China needs long-term strategy on vehicle use
Updated: 2011-11-14 09:02
By He Wei (China Daily)
A 3-year-old boy watching an electric car being recharged at a recent auto fair in Beijing. The manufacturing and sale of electric cars will be encouraged by government policy in coming years. [Photo / China Daily]
SHANGHAI - Measures to curb traffic jams such as the restriction on car use in key cities are only temporary options as the country considers embracing the concept of being an "automobile society" as part of its long-term vehicle strategy, government sources said.
Comprehensive planning that coordinates the car industry and its social and economic effects will be essential to the industry's sustainability, Chen Qingtai, a research fellow at the Development Research Center of the State Council told a recent forum.
"Car bans and car plate bidding only cause more troubles and will not last long.

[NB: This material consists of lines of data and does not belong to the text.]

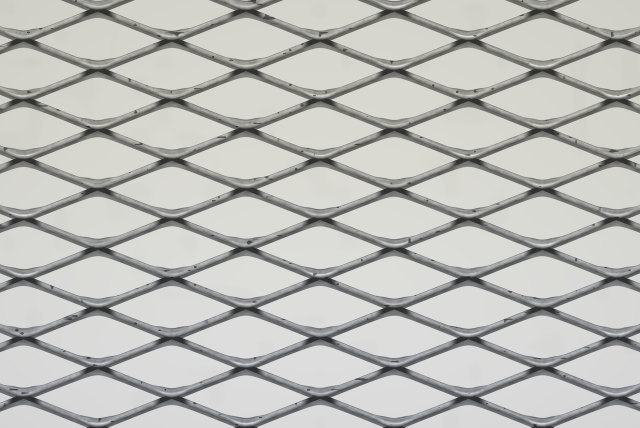
Reproduce this pattern procedurally as a Shadertoy shader.

```glsl
const vec2 CELL = vec2(2.49, 1.0);
const float SLOPE = 0.4016;

float hash(vec2 p) {
    vec3 q = fract(p.xyx * 0.1031);
    q += dot(q, q.yzx + 33.33);
    return fract((q.x + q.y) * q.z);
}

float noise(vec2 p) {
    vec2 i = floor(p), f = fract(p);
    f = f * f * (3.0 - 2.0 * f);
    return mix(mix(hash(i), hash(i + vec2(1, 0)), f.x),
               mix(hash(i + vec2(0, 1)), hash(i + vec2(1, 1)), f.x), f.y);
}

float band(float d, float halfWidth, float px) {
    return 1.0 - smoothstep(-px, px, abs(d) - halfWidth);
}

// Signed distance from the closest node column; odd columns are staggered
float columnOffset(float x, float odd) {
    return mod(x + (odd + 1.0) * 0.5 * CELL.x, CELL.x) - 0.5 * CELL.x;
}

// Shaded underside hanging below each node like a rounded roof
void paintUnderside(inout vec3 color, vec2 p, float odd, vec3 tint, float px) {
    float x = columnOffset(p.x, odd);
    float arm = smoothstep(0.1, 0.4, abs(x));
    float thickness = mix(0.16, 0.095, arm);
    float rim = -SLOPE * sqrt(x * x + 0.02) - 0.142;
    float e = p.y - 0.5 * odd - rim - 0.5 * thickness;
    e -= round(e);
    float depth = e / thickness + 0.5;
    float tone = mix(mix(0.50, 0.41, arm), 0.33, smoothstep(0.1, 0.9, depth));
    tone += 0.07 * (noise(p * vec2(9, 24)) - 0.5) + 0.02 * sign(x) * arm;
    color = mix(color, tint * tone, band(e, 0.5 * thickness, px));
}

// Lit front face: two arms rising from a flattened knuckle
void paintFront(inout vec3 color, vec2 p, float odd, float shadow, vec3 tint, float px) {
    float x = columnOffset(p.x, odd);
    float arm = smoothstep(0.12, 0.36, abs(x));
    float halfWidth = mix(0.077, 0.045, arm);
    float d = p.y - 0.5 * odd - SLOPE * sqrt(x * x + 0.024) + 0.052;
    float row = round(d);
    d -= row;
    float wear = hash(vec2(round((p.x - x) * 4.0) + 50.0, row + 20.0 + 40.0 * odd));
    d += 0.012 * (wear - 0.5) * (1.0 - arm);
    float t = d / halfWidth;

    float face = mix(0.50, 0.68, smoothstep(-1.0, 0.1, t));
    face -= 0.16 * smoothstep(0.5, 1.0, t) + 0.04 * step(x, 0.0);
    float knuckle = mix(0.30, 0.57, smoothstep(-1.0, -0.55, t));
    knuckle += (0.12 + 0.16 * wear) * exp(-18.0 * (t + 0.25) * (t + 0.25));
    knuckle -= 0.12 * smoothstep(0.55, 1.0, t);
    float tone = mix(knuckle, face, arm);

    // Rolling streaks, dark nicks and the crease beneath the knuckle
    tone += 0.10 * (noise(vec2(x * 7.0 + wear * 30.0, d * 45.0)) - 0.5);
    tone += 0.06 * (noise(p * 22.0) - 0.5);
    tone *= 1.0 - 0.5 * smoothstep(0.84, 0.95, noise(p * vec2(10, 17) + 70.0));
    tone = mix(tone, 0.19, shadow);
    color = mix(color, tint * tone, band(d, halfWidth, px));
}

void mainImage(out vec4 fragColor, in vec2 fragCoord) {
    vec2 uv = fragCoord / iResolution.xy;
    vec2 p = (fragCoord / iResolution.y - vec2(0.748, 0.916)) / 0.1391;
    float px = 0.7 / (iResolution.y * 0.1391);
    p.y += 0.006 * (noise(p * 1.5 + 40.0) - 0.5);

    // Softly lit backdrop, warmer toward the top
    vec3 color = mix(vec3(0.875, 0.877, 0.875), vec3(0.855, 0.855, 0.825),
                     smoothstep(0.1, 0.75, uv.y));
    color -= 0.09 * dot(uv - 0.5, uv - 0.5);
    color -= 0.012 * smoothstep(0.72, 0.9, noise(p * 2.3 + 90.0));

    vec3 tint = mix(vec3(0.95, 0.97, 1.0), vec3(1.02, 1.02, 0.98),
                    smoothstep(0.05, 0.8, uv.y));

    // The nearer column overlaps the strands that end behind it
    float evenX = abs(columnOffset(p.x, 0.0));
    float nearOdd = step(0.25 * CELL.x, evenX);
    float nearX = min(evenX, 0.5 * CELL.x - evenX);
    float crease = 1.0 - smoothstep(0.17, 0.34, nearX);

    paintUnderside(color, p, 1.0 - nearOdd, tint, px);
    paintUnderside(color, p, nearOdd, tint, px);
    paintFront(color, p, 1.0 - nearOdd, crease, tint, px);
    paintFront(color, p, nearOdd, 0.0, tint, px);

    fragColor = vec4(clamp(color, 0.0, 1.0), 1.0);
}
```
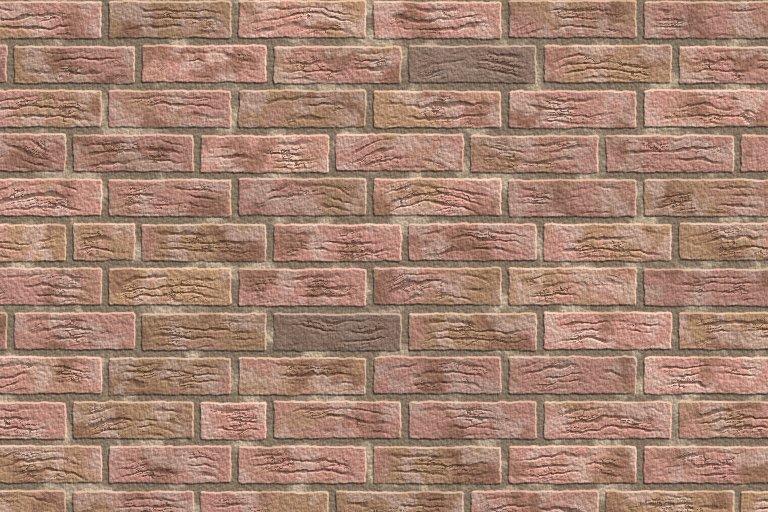
Write a Shadertoy shader that draws this texture.

```glsl
#define ROWS 11.5          // courses over the canvas height
#define TOP_OFFSET 0.067   // part of the first course above the canvas
#define BRICK_LEN 3.034    // brick pitch, in course heights
#define HALF_JOINT 0.088
#define HALF_BRICK 0.54    // length of a cut brick, in pitches
#define EVEN_SHIFT 0.74
#define CORNER 0.05
#define CREASE_DEPTH 0.13
#define GRAIN_DEPTH 0.12
#define LIGHT_STEP vec2(0.026, 0.038)
#define LIGHT_GAIN 2.2

const vec3 PINK   = vec3(0.72, 0.53, 0.48);
const vec3 TAN    = vec3(0.66, 0.52, 0.41);
const vec3 UMBER  = vec3(0.54, 0.39, 0.32);
const vec3 ASH    = vec3(0.47, 0.41, 0.36);
const vec3 POWDER = vec3(0.76, 0.64, 0.59);
const vec3 CREVICE = vec3(0.31, 0.22, 0.17);
const vec3 MORTAR = vec3(0.52, 0.45, 0.38);
const vec3 LIME   = vec3(0.74, 0.66, 0.57);

struct Brick { vec2 pos, extent; float seed; };
struct Surface { float height, crease, cover; };

float hash(vec2 p) {
    vec3 q = fract(p.xyx * 0.1031);
    q += dot(q, q.yzx + 33.33);
    return fract((q.x + q.y) * q.z);
}

// Layered sines, roughly -1 to 1
float sway(vec2 p) {
    float sum = 0.0, amp = 0.5;
    for (int i = 0; i < 5; i++) {
        p = mat2(0.8, -0.6, 0.6, 0.8) * p * 1.7 + 1.3;
        sum += amp * sin(p.x + 1.2 * sin(p.y));
        amp *= 0.62;
    }
    return sum;
}

// Cellular noise: nearest and second nearest distance
vec2 cells(vec2 p) {
    vec2 base = floor(p), near = vec2(9.0);
    for (int y = -1; y <= 1; y++)
    for (int x = -1; x <= 1; x++) {
        vec2 c = base + vec2(x, y);
        float d = length(c + vec2(hash(c), hash(c + 57.3)) - p);
        near = d < near.x ? vec2(d, near.x) : vec2(near.x, min(near.y, d));
    }
    return near;
}

// Running bond; some odd courses close with a cut brick
Brick findBrick(vec2 p) {
    float cutEnd[6] = float[6](-9.0, 9.0, 1.0, -9.0, 2.0, 9.0);
    float v = max(ROWS - p.y + TOP_OFFSET, 0.0);
    int row = int(v);
    float u = p.x / BRICK_LEN;
    u -= 0.085 * max(0.0, 1.0 - u / 1.48);
    float end = -9.0;
    if (row % 2 == 0) u -= EVEN_SHIFT;
    else end = cutEnd[(row / 2) % 6];

    float left = floor(u), right = left + 1.0;
    if (u < end - HALF_BRICK) {
        left = floor(u + HALF_BRICK) - HALF_BRICK;
        right = left + 1.0;
    } else if (u < end) {
        left = end - HALF_BRICK;
        right = end;
    }
    float seed = hash(vec2(float(row) * 3.7 + 11.0, left * 5.3 + 40.0));
    vec2 pos = vec2((u - 0.5 * (left + right)) * BRICK_LEN, 0.5 - fract(v));
    pos.y += 0.04 * (seed - 0.5);
    vec2 extent = vec2(0.5 * (right - left) * BRICK_LEN, 0.5) - HALF_JOINT;
    return Brick(pos, extent, seed);
}

// Height of the wall, with crease and brick coverage
Surface surfaceAt(vec2 p) {
    Brick b = findBrick(p);
    vec2 q = b.pos, own = q + b.seed * vec2(37.0, 91.0);
    float wobble = sway(p * 2.6), ragged = sway(p * 9.0);

    vec2 d = abs(q) - b.extent + CORNER;
    float edge = length(max(d, 0.0)) + min(max(d.x, d.y), 0.0) - CORNER;
    edge += 0.016 * wobble + 0.012 * ragged;
    float cover = smoothstep(0.022, -0.022, edge);

    // Arched folds and torn pits, strongest in the middle of the face
    float arch = q.y + (0.18 - 0.24 * b.seed) * q.x * q.x + 0.04 * wobble + 0.018 * ragged;
    float phase = arch * 30.0 + 2.6 * sway(vec2(own.x * 0.9, arch * 2.5 + b.seed * 50.0));
    float fold = smoothstep(0.35, 1.0, sin(phase));
    vec2 pit = cells(vec2(q.x * 2.2 + 0.3 * ragged, arch * 11.0) + b.seed * 70.0);
    float tear = smoothstep(0.2, 0.02, pit.y - pit.x);
    float middle = smoothstep(1.0, 0.55, abs(q.x) / b.extent.x)
                 * smoothstep(0.42, 0.2, abs(q.y + 0.03));
    float patchy = smoothstep(-0.4, 0.5, sway(own * vec2(1.6, 3.0)) + 0.5 * fract(b.seed * 17.0));
    float torn = smoothstep(-0.2, 0.5, sway(own * vec2(2.4, 4.0) + 5.0));
    float crease = middle * patchy * max(fold, tear * torn);

    float grain = cells(p * 11.0).x + 0.7 * cells(p * 23.0).x;
    float height = 0.22 * cover - GRAIN_DEPTH * grain
                 + cover * (0.03 * ragged - CREASE_DEPTH * crease);
    return Surface(height, crease, cover);
}

vec3 brickColor(Brick b) {
    vec2 own = b.pos + b.seed * vec2(37.0, 91.0);
    float blush = sway(own * 0.7) + 2.0 * (fract(b.seed * 29.0) - 0.42);
    vec3 color = mix(TAN, PINK, smoothstep(-0.5, 0.4, blush));
    color = mix(color, UMBER, 0.75 * smoothstep(0.1, 0.8, sway(own * 1.3 + 8.0)));
    color = mix(color, POWDER, 0.7 * smoothstep(-0.1, 0.6, sway(own * 2.3 + 4.0)));
    float ashen = step(0.89, fract(b.seed * 53.0));
    return mix(color, ASH, 0.7 * ashen) * (0.92 + 0.16 * fract(b.seed * 71.0));
}

void mainImage(out vec4 fragColor, in vec2 fragCoord) {
    vec2 p = fragCoord / iResolution.y * ROWS;
    Surface here = surfaceAt(p), lit = surfaceAt(p + LIGHT_STEP);

    vec3 mortar = mix(MORTAR, LIME, smoothstep(0.0, 0.9, sway(p * 1.9 + 3.0)));
    vec3 color = mix(mortar, brickColor(findBrick(p)), here.cover);
    color = mix(color, CREVICE, 0.5 * here.crease * here.cover);

    // Sun from the upper right, with lime on the lit rims
    color = mix(color, LIME, 0.5 * clamp(here.cover - lit.cover, 0.0, 1.0));
    float shade = 1.0 + LIGHT_GAIN * (here.height - lit.height);
    color *= clamp(shade, 0.45, 1.3);
    fragColor = vec4(clamp(color, 0.0, 1.0), 1.0);
}
```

They are indicative of a hidden conflict between the prevailing use of cars and lack of infrastructure," Chen said at the China Europe International Business School ninth Annual China Automotive Industry Forum in Shanghai last month.
He called for a shift of the government role from supervising the industry to overseeing auto-related sectors including energy, the environment and urban planning.
"Current policies are twisted. Suppressing car demand is not a wise choice. More parking lots, expressways and energy-saving standards should be considered," he added.
Chen also said a clear new energy strategy and waste gas emission limit were essential for the changing social and demographic outlook.
China's auto industry enjoyed thriving growth over the past two years, with total vehicle capacity hitting 70 million units in 2011.
The figure is expected to reach 200 million by 2020, surpassing the United States to become the world's biggest car market by volume, said Ouyang Gaoming, director of the national laboratory of automotive safety and energy at Tsinghua University.
Ouyang said light electric vehicles will become the trend over the next decade.
A report from Ernst & Young predicted that private cars will be the primary means of transportation within and between major cities in 2020. It further indicates China will have the most advanced multi-modal mobility infrastructure, allowing convenient transport between different places.
Jorgo Chatzimarkakis, a member of the European Parliament committee on budgetary control, said the new energy car industry has in effect revolutionized the way some Europeans live and work.
For instance, many smaller Greek islands plan on going green in the near future by meeting the full total of all their power needs entirely from renewable energy sources.
"The aim is to enable as many Greek islands as possible to supply all their total energy needs from renewable energy sources only. It creates jobs as well," Chatzimarkakis said.
They will use wind and wave power to supply electricity, drive electric vehicles, promote energy conservation in all island buildings and use agricultural waste to create gas and fuel. "We hope China can do the same," he said.
Jiading district in Shanghai was chosen as an international demonstration zone for electric vehicles in 2011. One battery distribution station and one charging station for public transport will be set up by the end of this year.
China emphasized new energy vehicles as a "strategic priority" in the 12th Five-Year Plan (2011-2015). According to Ouyang, details of the plan for electric cars will be released "very soon".